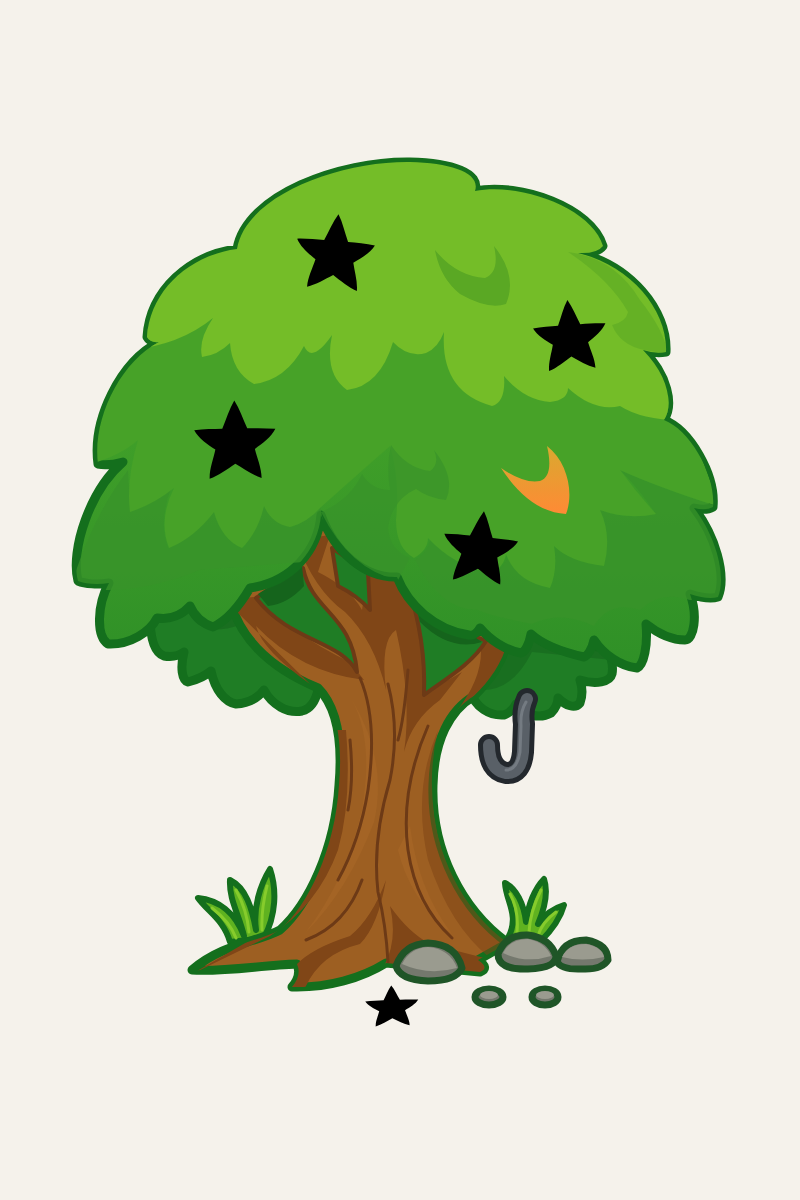
<!DOCTYPE html>
<html lang="en">
<head>
<meta charset="utf-8">
<title>Starfish tree</title>
<style>
:root{
  --paper:#f5f2eb;
  --outline:#146f1d;
  --outline-dark:#1f5527;
  --leaf-top:#74bd28;
  --leaf-top-shade:#5aa824;
  --leaf-mid:#47a228;
  --leaf-mid-shade:#38932a;
  --leaf-back:#1f7d25;
  --leaf-deep:#15641c;
  --bark:#9d5f22;
  --bark-shade:#804617;
  --bark-line:#6d3a16;
  --star:#fbb3aa;
  --star-edge:#ea8170;
  --stone:#9a9b8f;
  --stone-shade:#74786d;
  --hook:#596067;
  --hook-edge:#23282d;
  --grass:#5fb220;
}
html,body{margin:0;background:var(--paper);overflow:hidden}
svg{display:block;width:800px;height:1200px}
.outlined{stroke:var(--outline);stroke-width:9;stroke-linejoin:round}
.dark-outlined{stroke:var(--outline-dark);stroke-width:7;stroke-linejoin:round}
.bark-lines{fill:none;stroke:var(--bark-line);stroke-width:3;stroke-linecap:round}
.grass path{fill:var(--grass);stroke:var(--outline);stroke-width:6;stroke-linejoin:round}
.grass .vein{fill:none;stroke:#86cc2c;stroke-width:3;stroke-linecap:round}
.stars path{fill:var(--star);stroke:var(--star-edge);stroke-width:6;stroke-linejoin:round}
</style>
</head>
<body>
<svg viewBox="0 0 800 1200" role="img" aria-label="Cartoon tree with pink starfish, a moon shape and a hanging hook">
<defs>
  <path id="canopy-shape" d="M237 249C246 195 340 161 410 162C452 163 481 173 475 191C520 182 592 208 603 246Q597 254 578 253C630 265 668 310 666 352Q655 354 643 350C668 375 674 405 664 420C690 430 716 475 713 507Q706 511 694 508C715 535 727 575 718 597Q708 600 690 594C698 615 694 640 685 640Q666 640 646 624C648 645 644 665 637 668C620 666 604 655 594 640C592 650 587 656 584 657C562 652 543 645 531 634C529 645 525 652 521 653C505 650 490 640 480 628C477 633 473 636 469 635C435 630 408 605 397 577C365 578 335 553 321 515C318 550 292 582 250 588C240 605 228 620 213 627C203 624 194 616 190 606C182 615 170 620 157 618C150 632 130 645 108 644C96 636 97 605 109 583C98 585 85 584 78 581C70 550 90 490 123 462Q108 466 98 464C92 420 120 362 159 342Q150 343 147 337C150 290 190 255 237 249Z"/>
  <clipPath id="canopy-clip"><use href="#canopy-shape"/></clipPath>
  <path id="trunk-shape" d="M231 604C242 640 270 668 318 688C340 710 342 750 339 785C335 850 308 905 280 930C258 942 222 944 192 970C225 972 262 965 297 964Q302 975 292 987C328 988 362 978 386 963L480 972Q490 968 478 960L508 943C462 910 431 850 433 785C434 740 450 710 474 696C490 680 502 664 508 640L460 560L310 520Z"/>
  <clipPath id="trunk-clip"><use href="#trunk-shape"/></clipPath>
  <path id="starfish" d="M0-40C5-32 8-22 12-13C20-13 30-13 39-12C35-4 26 2 19 7C21 16 25 25 25 35C16 32 8 26 0 21C-8 26-16 32-25 35C-25 25-21 16-19 7C-26 2-35-4-39-12C-30-13-20-13-12-13C-8-22-5-32 0-40Z"/>
  <linearGradient id="canopy-light" x1="0" y1="0" x2="0" y2="1">
    <stop offset=".5" stop-color="#41a029"/><stop offset="1" stop-color="#2f9027"/>
  </linearGradient>
  <linearGradient id="moon-fill" x1="0" y1="0" x2="0" y2="1">
    <stop offset="0" stop-color="#d9a92f"/><stop offset="1" stop-color="#ff8a35"/>
  </linearGradient>
</defs>

<rect width="800" height="1200" fill="var(--paper)"/>

<g id="back-foliage" class="outlined" fill="var(--leaf-back)">
  <path d="M150 615C150 640 155 653 164 656Q176 658 184 652C180 668 182 680 188 682Q203 678 211 671C215 690 225 702 236 704Q254 703 264 690C272 705 288 714 302 711Q314 708 318 690L360 690L350 560L200 590Z"/>
  <path d="M470 690C475 708 490 716 504 715Q512 712 516 704C525 716 540 719 551 713Q558 706 558 698C566 706 575 709 580 703Q584 692 580 680C596 685 610 682 612 674Q614 664 608 650L500 620Z"/>
</g>
<path fill="var(--leaf-deep)" d="M186 606Q196 640 240 625L330 692L300 560ZM480 690Q512 692 532 652L612 660L560 630L480 620Z" opacity=".55"/>

<g id="grass-left" class="grass">
  <path d="M230 942C224 920 208 912 198 898C218 900 235 912 244 936C239 914 229 900 230 880C246 888 252 908 256 930C253 908 260 885 270 869C277 890 276 915 264 938Z"/>
  <path class="vein" d="M212 908Q230 922 236 938M236 890Q247 910 249 932M267 886Q261 910 262 930"/>
</g>
<g id="grass-right" class="grass">
  <path d="M508 938C520 915 506 902 505 883C516 888 524 904 526 922C528 905 535 888 544 879C549 894 544 910 538 924C545 914 554 908 564 905C560 920 550 932 540 942Z"/>
  <path class="vein" d="M510 894Q519 910 517 932M541 890Q530 912 529 932M556 912Q542 922 538 936"/>
</g>

<g id="trunk">
  <use href="#trunk-shape" class="outlined" fill="var(--bark)"/>
  <g clip-path="url(#trunk-clip)">
    <g fill="var(--bark-shade)">
      <path d="M225 600L262 596Q290 634 350 662L364 680Q300 672 256 626Q262 650 310 684Z"/>
      <path d="M296 540L330 535L318 572Q350 588 362 610L368 570L412 580L424 640L424 694L462 672L440 700Q412 720 404 752Q412 700 396 630Q380 640 386 690Q374 640 345 612Q314 590 296 540Z"/>
      <path d="M480 640L510 636Q504 670 474 696L456 712Q486 674 480 640Z"/>
      <path d="M333 730L346 730Q352 800 338 850Q318 905 270 936L192 974Q250 940 282 922Q324 880 333 800Z"/>
      <path d="M296 965Q312 948 350 936Q372 918 386 880Q378 926 360 944Q320 954 305 988L288 990ZM384 966Q398 940 390 906Q408 932 430 944L500 962L480 976Z"/>
      <path d="M438 730Q424 790 442 850Q464 910 516 944L490 958Q450 926 428 860Q412 790 438 730Z" opacity=".55"/>
    </g>
    <path fill="#a96827" d="M352 700Q374 740 362 810Q346 880 306 932Q348 890 374 822Q388 760 352 700ZM398 850Q410 900 452 934Q418 890 410 826Z" opacity=".6"/>
    <g class="bark-lines">
      <path d="M360 678Q378 720 368 790Q360 840 338 880M388 684Q400 730 390 780Q372 840 378 892Q386 925 388 962M408 670Q404 720 398 740M428 726Q400 790 408 850Q416 905 452 938M350 740Q354 780 348 810M362 880Q346 925 306 940"/>
    </g>
  </g>
  <g id="branch-gaps" fill="var(--leaf-back)" stroke="var(--bark-line)" stroke-width="4" stroke-linejoin="round">
    <path d="M256 598L303 568C312 612 352 614 357 672C340 640 290 642 256 598Z"/>
    <path d="M332 548L368 572L370 610Q358 596 338 586Z"/>
    <path d="M408 586L470 634L486 641C472 664 444 680 424 695Q426 640 408 586Z"/>
  </g>
  <path fill="var(--leaf-deep)" d="M258 594L302 566L304 586Q288 604 268 606ZM412 590L470 634L482 642Q450 652 420 622Z"/>
</g>

<g id="canopy">
  <use href="#canopy-shape" class="outlined" fill="url(#canopy-light)"/>
  <g clip-path="url(#canopy-clip)">
    <path fill="var(--leaf-mid-shade)" opacity=".75" d="M70 590Q90 520 128 470L130 510Q150 500 172 486Q158 520 168 548Q190 540 214 512Q220 538 244 548Q254 530 264 506Q276 524 292 527Q308 522 320 505L330 560L200 570Q150 590 108 590Z"/>
    <path fill="var(--leaf-mid-shade)" opacity=".75" d="M415 560Q428 552 430 540Q460 568 490 574Q504 570 508 555Q520 580 550 588Q558 570 554 546Q570 562 604 566Q612 536 600 510Q625 520 656 514Q640 490 620 470Q660 488 716 506L730 600L690 600Q660 590 640 610Q610 600 594 626Q560 610 532 624Q490 616 478 610Q440 610 415 560Z"/>
    <path id="middle-leaves" fill="var(--leaf-mid)" d="M90 464Q120 456 138 440Q126 480 130 512Q154 504 174 488Q158 520 169 548Q194 538 214 512Q222 540 242 548Q258 532 264 506Q272 524 290 527Q308 522 320 508Q340 490 390 446Q400 480 396 520Q396 548 414 558Q428 550 428 538Q454 566 490 573Q504 568 506 554Q516 582 550 588Q558 570 554 546Q570 562 604 566Q612 536 600 510Q628 520 656 514Q636 492 620 470Q660 488 720 507L680 400L400 300L120 330Z"/>
    <path fill="var(--leaf-mid-shade)" d="M321 512Q350 500 362 474Q372 490 390 490Q386 466 391 445Q406 468 430 471Q440 464 434 450Q456 478 446 500Q428 498 416 489Q392 500 388 528Q390 550 410 558L398 580Q350 570 321 512Z" opacity=".65"/>
    <path id="top-leaves" fill="var(--leaf-top)" d="M130 350Q180 345 213 318Q198 340 202 357Q218 355 230 343Q232 372 254 384Q286 380 304 346Q312 364 332 335Q324 374 347 390Q380 386 393 342Q408 358 426 353Q438 348 444 332Q440 392 492 406Q506 402 504 376Q524 400 550 402Q568 400 568 388Q594 412 620 406Q642 420 680 420L680 150L140 150Z"/>
    <path fill="var(--leaf-top-shade)" d="M435 250Q456 276 485 278Q500 272 494 246Q518 276 506 304Q488 310 460 294Q440 278 435 250Z"/>
    <path fill="var(--leaf-top-shade)" opacity=".55" d="M568 252Q615 258 640 300Q664 330 668 354L644 350Q620 345 612 325Q626 322 628 312Q610 280 568 252Z"/>
  </g>
  <path id="moon" fill="url(#moon-fill)" d="M501 468Q524 484 540 481Q554 476 547 446C568 462 574 494 566 514Q530 512 501 468Z"/>
</g>

<g id="hook" fill="none" stroke-linecap="round" stroke-linejoin="round">
  <path stroke="var(--hook-edge)" stroke-width="22" d="M527 699Q522 710 524 724L523 752Q521 774 506 773Q489 770 489 745"/>
  <path stroke="var(--hook)" stroke-width="12" d="M527 699Q522 710 524 724L523 752Q521 774 506 773Q489 770 489 745"/>
  <path stroke="#747b82" stroke-width="3" d="M526 702Q520 712 521 726L520 752Q517 770 506 770"/>
</g>

<g id="stones">
  <g class="dark-outlined" fill="var(--stone-shade)">
    <path d="M557 962Q562 940 586 940Q608 944 608 960Q602 970 582 969Q562 970 557 962Z"/>
    <path d="M498 954Q506 934 528 935Q550 938 556 956Q556 968 528 969Q498 970 498 954Z"/>
    <path d="M396 966Q404 944 428 943Q456 944 462 968Q456 981 428 981Q400 980 396 966Z"/>
    <ellipse cx="489" cy="997" rx="14" ry="8"/>
    <ellipse cx="545" cy="997" rx="13" ry="8"/>
  </g>
  <g fill="var(--stone)">
    <path d="M562 957Q568 944 586 944Q602 947 604 957Q582 962 562 957Z"/>
    <path d="M503 953Q510 939 528 939Q545 942 551 956Q526 964 503 953Z"/>
    <path d="M402 964Q410 948 428 947Q450 949 457 968Q428 976 402 964Z"/>
    <ellipse cx="489" cy="995" rx="9" ry="4"/>
    <ellipse cx="545" cy="995" rx="9" ry="4"/>
  </g>
</g>

<g id="starfish-group" class="stars">
  <use href="#starfish" transform="translate(335 254) rotate(5)"/>
  <use href="#starfish" transform="translate(570 337) rotate(-4) scale(.93)"/>
  <use href="#starfish" transform="translate(235 442) rotate(-1) scale(1.04)"/>
  <use href="#starfish" transform="translate(480 549) rotate(6) scale(.95)"/>
  <use href="#starfish" transform="translate(392 1007) rotate(-2) scale(.68 .54)"/>
</g>
</svg>
</body>
</html>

== ACTIVITY ==
Show all lines in the preceding material that have "scale" in them.

== ANSWER ==
  <use href="#starfish" transform="translate(570 337) rotate(-4) scale(.93)"/>
  <use href="#starfish" transform="translate(235 442) rotate(-1) scale(1.04)"/>
  <use href="#starfish" transform="translate(480 549) rotate(6) scale(.95)"/>
  <use href="#starfish" transform="translate(392 1007) rotate(-2) scale(.68 .54)"/>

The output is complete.